**What to produce**
Only a number is expected here: the count of lines in this data where "pill" occurs.

§

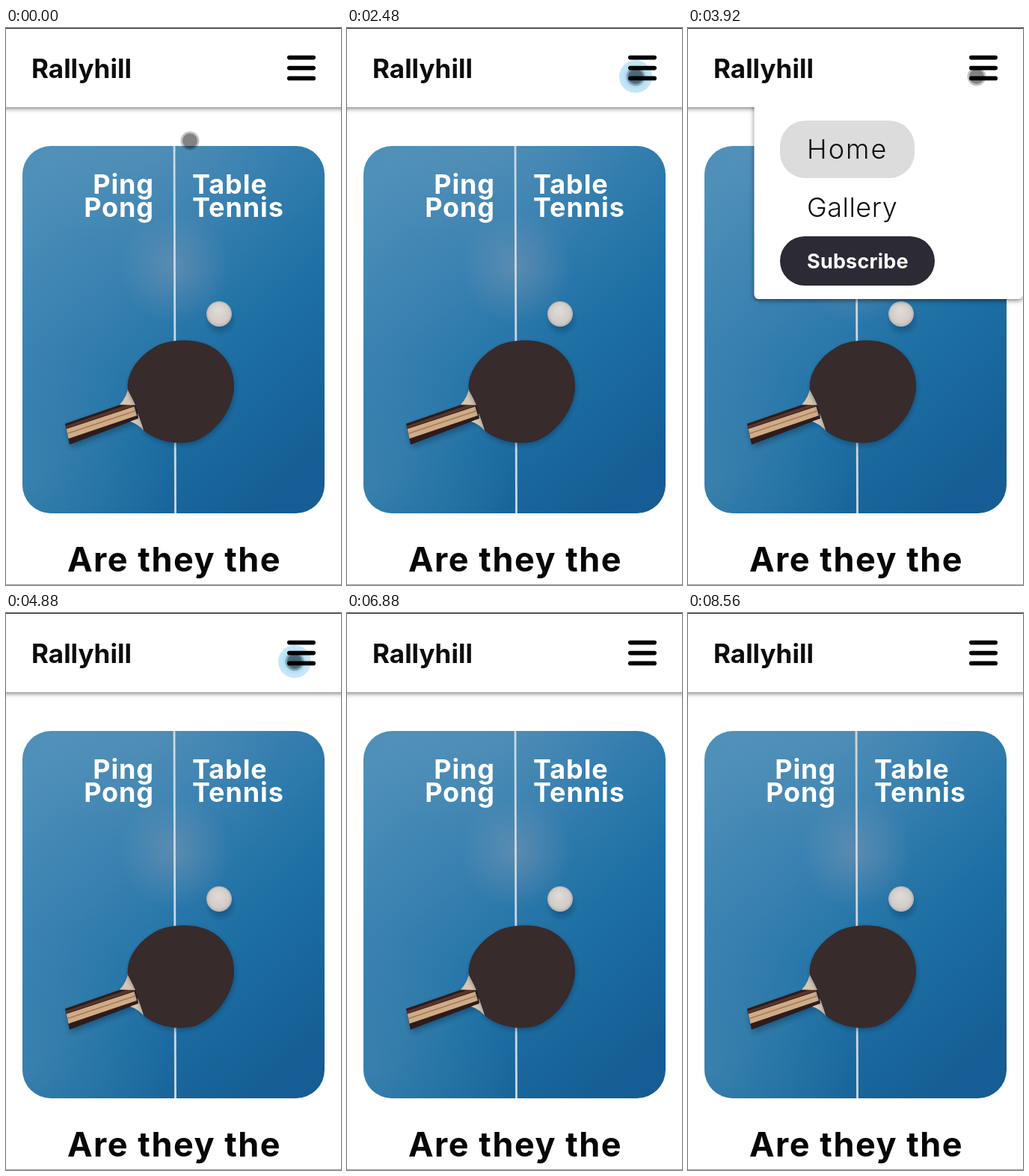
Animation, 448 px wide and 746 px high, one loop 8.64 s. Source, as an HTML page with a canvas:

```html
<!DOCTYPE html>
<html lang="en">
<head>
<meta charset="utf-8">
<title>Ping pong landing page</title>
<style>
  html, body { margin: 0; width: 100%; height: 100%; overflow: hidden; background: #fff; }
  canvas { display: block; }
</style>
</head>
<body>
<canvas id="stage" width="448" height="746"></canvas>
<script>
const ctx = document.getElementById('stage').getContext('2d');
const LOOP = 8640;
const FONT = 'Montserrat, Inter, "Open Sans", sans-serif';
const MENU = { open: 2560, close: 4320 };
const MOVE = { start: 700, end: 1920 };
const FADE = { start: 5360, end: 5760 };
const CLICKS = [[2320, 3120], [4160, 5040]];

const clamp = v => Math.max(0, Math.min(1, v));
const ramp = (t, a, b) => clamp((t - a) / (b - a));
const ease = k => k * k * (3 - 2 * k);

function text(str, x, y, size, weight, color, spacing = 0, align = 'left') {
  ctx.font = `${weight} ${size}px ${FONT}`;
  ctx.letterSpacing = spacing + 'px';
  ctx.textAlign = align;
  ctx.fillStyle = color;
  ctx.fillText(str, x, y);
}

function fillPath(d, fill) {
  ctx.fillStyle = fill;
  ctx.fill(new Path2D(d));
}

function pill(x, y, w, h, r, fill) {
  ctx.fillStyle = fill;
  ctx.beginPath();
  ctx.roundRect(x, y, w, h, r);
  ctx.fill();
}

function disc(x, y, r, fill) {
  ctx.fillStyle = fill;
  ctx.beginPath();
  ctx.arc(x, y, r, 0, 7);
  ctx.fill();
}

function glow(x, y, r, rgb, alpha) {
  const g = ctx.createRadialGradient(x, y, 0, x, y, r);
  g.addColorStop(0, `rgba(${rgb},${alpha})`);
  g.addColorStop(1, `rgba(${rgb},0)`);
  ctx.fillStyle = g;
  ctx.fillRect(x - r, y - r, 2 * r, 2 * r);
}

function shadow(color, blur, dx, dy) {
  ctx.shadowColor = color;
  ctx.shadowBlur = blur;
  ctx.shadowOffsetX = dx;
  ctx.shadowOffsetY = dy;
}

function drawPaddle() {
  ctx.save();
  shadow('rgba(5,40,75,.45)', 8, 2, 4);
  fillPath('M79 530 L160 502 Q164 492 164 478 L186 540 Q180 527 172 525 L85 558 Z', '#2d1c1a');
  ctx.restore();

  // Stripes run along the handle.
  fillPath('M80 533 L170 502 L171.5 506 L80.7 536 Z', '#5a352b');
  fillPath('M80.7 537 L171.5 507 L175 519 L83.5 550 Z', '#cfac87');
  fillPath('M81.8 542.5 L173 512 L173.4 513.4 L82.1 544 Z', '#a37a5a');
  fillPath('M152 504.5 Q162 494 164 478 L175 505 Z', '#d8c6b1');
  fillPath('M166 527 Q176 530 185 540 L176 515 L177 523 Z', '#d8c6b1');

  ctx.save();
  shadow('rgba(5,40,75,.4)', 7, 1, 3);
  fillPath('M163 485 C160 462 178 437 205 424 C228 415 261 416 280 430 C298 443 306 462 305 483 ' +
    'C303 512 280 543 253 553 C230 560 200 553 184 539 C180 520 172 501 163 485 Z', '#372b2c');
  ctx.restore();
}

function drawCard() {
  ctx.save();
  ctx.beginPath();
  ctx.roundRect(22, 158, 404, 492, 38);
  ctx.clip();
  const g = ctx.createLinearGradient(50, 190, 410, 590);
  g.addColorStop(0, '#4f90b9');
  g.addColorStop(0.35, '#3780b0');
  g.addColorStop(0.65, '#1d6fa4');
  g.addColorStop(1, '#155d94');
  ctx.fillStyle = g;
  ctx.fillRect(22, 158, 404, 492);
  glow(225, 320, 75, '150,160,180', 0.4);
  glow(200, 150, 170, '110,155,185', 0.25);
  glow(30, 610, 190, '85,145,180', 0.4);

  ctx.strokeStyle = '#ccd8e1';
  ctx.lineWidth = 2.8;
  ctx.beginPath();
  ctx.moveTo(225, 158);
  ctx.lineTo(226.5, 650);
  ctx.stroke();

  glow(287, 391, 22, '5,55,95', 0.7);
  const b = ctx.createRadialGradient(284, 378, 3, 285, 383, 17);
  b.addColorStop(0, '#dfd9d5');
  b.addColorStop(0.75, '#d2ccc9');
  b.addColorStop(1, '#b5b2b2');
  disc(285, 383, 17, b);
  drawPaddle();
  ctx.restore();

  text('Ping', 198, 222, 36, 700, '#fff', 0.9, 'right');
  text('Pong', 198, 253, 36, 700, '#fff', 0.9, 'right');
  text('Table', 249, 222, 36, 700, '#fff', 0.9);
  text('Tennis', 249, 253, 36, 700, '#fff', 0.9);
}

function drawMenu() {
  ctx.save();
  shadow('rgba(0,0,0,.5)', 6, 0, 2);
  pill(88.5, 90, 359.5, 273, 6, '#fff');
  ctx.restore();
  pill(123, 124, 180, 77, 34, '#dcdcdc');
  text('Home', 159, 175, 36, 300, '#111', 2);
  text('Gallery', 159, 253, 36, 300, '#111', 0.5);
  pill(123, 279, 207, 66, 33, '#2c2a35');
  text('Subscribe', 159, 322, 27, 700, '#fff', 0.2);
}

function drawHeader(menuOpen) {
  ctx.save();
  shadow('rgba(0,0,0,.5)', 6, 0, 2);
  ctx.fillStyle = '#fff';
  ctx.fillRect(-10, 0, 468, 106);
  ctx.restore();
  if (menuOpen) drawMenu();
  ctx.fillStyle = '#fff';
  ctx.fillRect(0, 0, 448, 106);
  text('Rallyhill', 34, 67, 35, 700, '#0c0c0c');
  for (const y of [36.8, 50.8, 64.6]) pill(376, y, 38, 5.6, 2.8, '#000');
}

function drawCursor(t) {
  const alpha = 1 - ramp(t, FADE.start, FADE.end);
  if (!alpha) return;
  const k = ease(ramp(t, MOVE.start, MOVE.end));
  const x = 246 + 140 * k;
  const y = 151 - 86 * k - 48 * k * (1 - k);
  ctx.save();
  ctx.globalCompositeOperation = 'multiply';
  for (const [from, to] of CLICKS) {
    const p = Math.min(ramp(t, from, from + 120), 1 - ramp(t, to - 160, to));
    if (!p) continue;
    ctx.globalAlpha = p;
    disc(x, y, 12 + 10 * p, 'rgba(135,206,240,.5)');
    glow(x, y, 18, '80,165,205', 0.5);
  }
  ctx.globalAlpha = alpha;
  disc(x, y, 12.5, 'rgba(120,120,120,.45)');
  disc(x, y, 10, 'rgba(90,90,90,.5)');
  ctx.restore();
}

function draw(t) {
  ctx.fillStyle = '#fff';
  ctx.fillRect(0, 0, 448, 746);
  drawCard();
  text('Are they the', 82, 728, 45, 700, '#060606', 1.5);
  drawHeader(t >= MENU.open && t < MENU.close);
  drawCursor(t);
  ctx.fillStyle = '#222';
  ctx.fillRect(0, 0, 448, 1);
  ctx.fillStyle = '#a0a0a0';
  ctx.fillRect(0, 745, 448, 1);
}

const start = performance.now();
function tick() {
  draw((performance.now() - start) % LOOP);
  requestAnimationFrame(tick);
}
tick();
</script>
</body>
</html>
```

§

**Reply**
5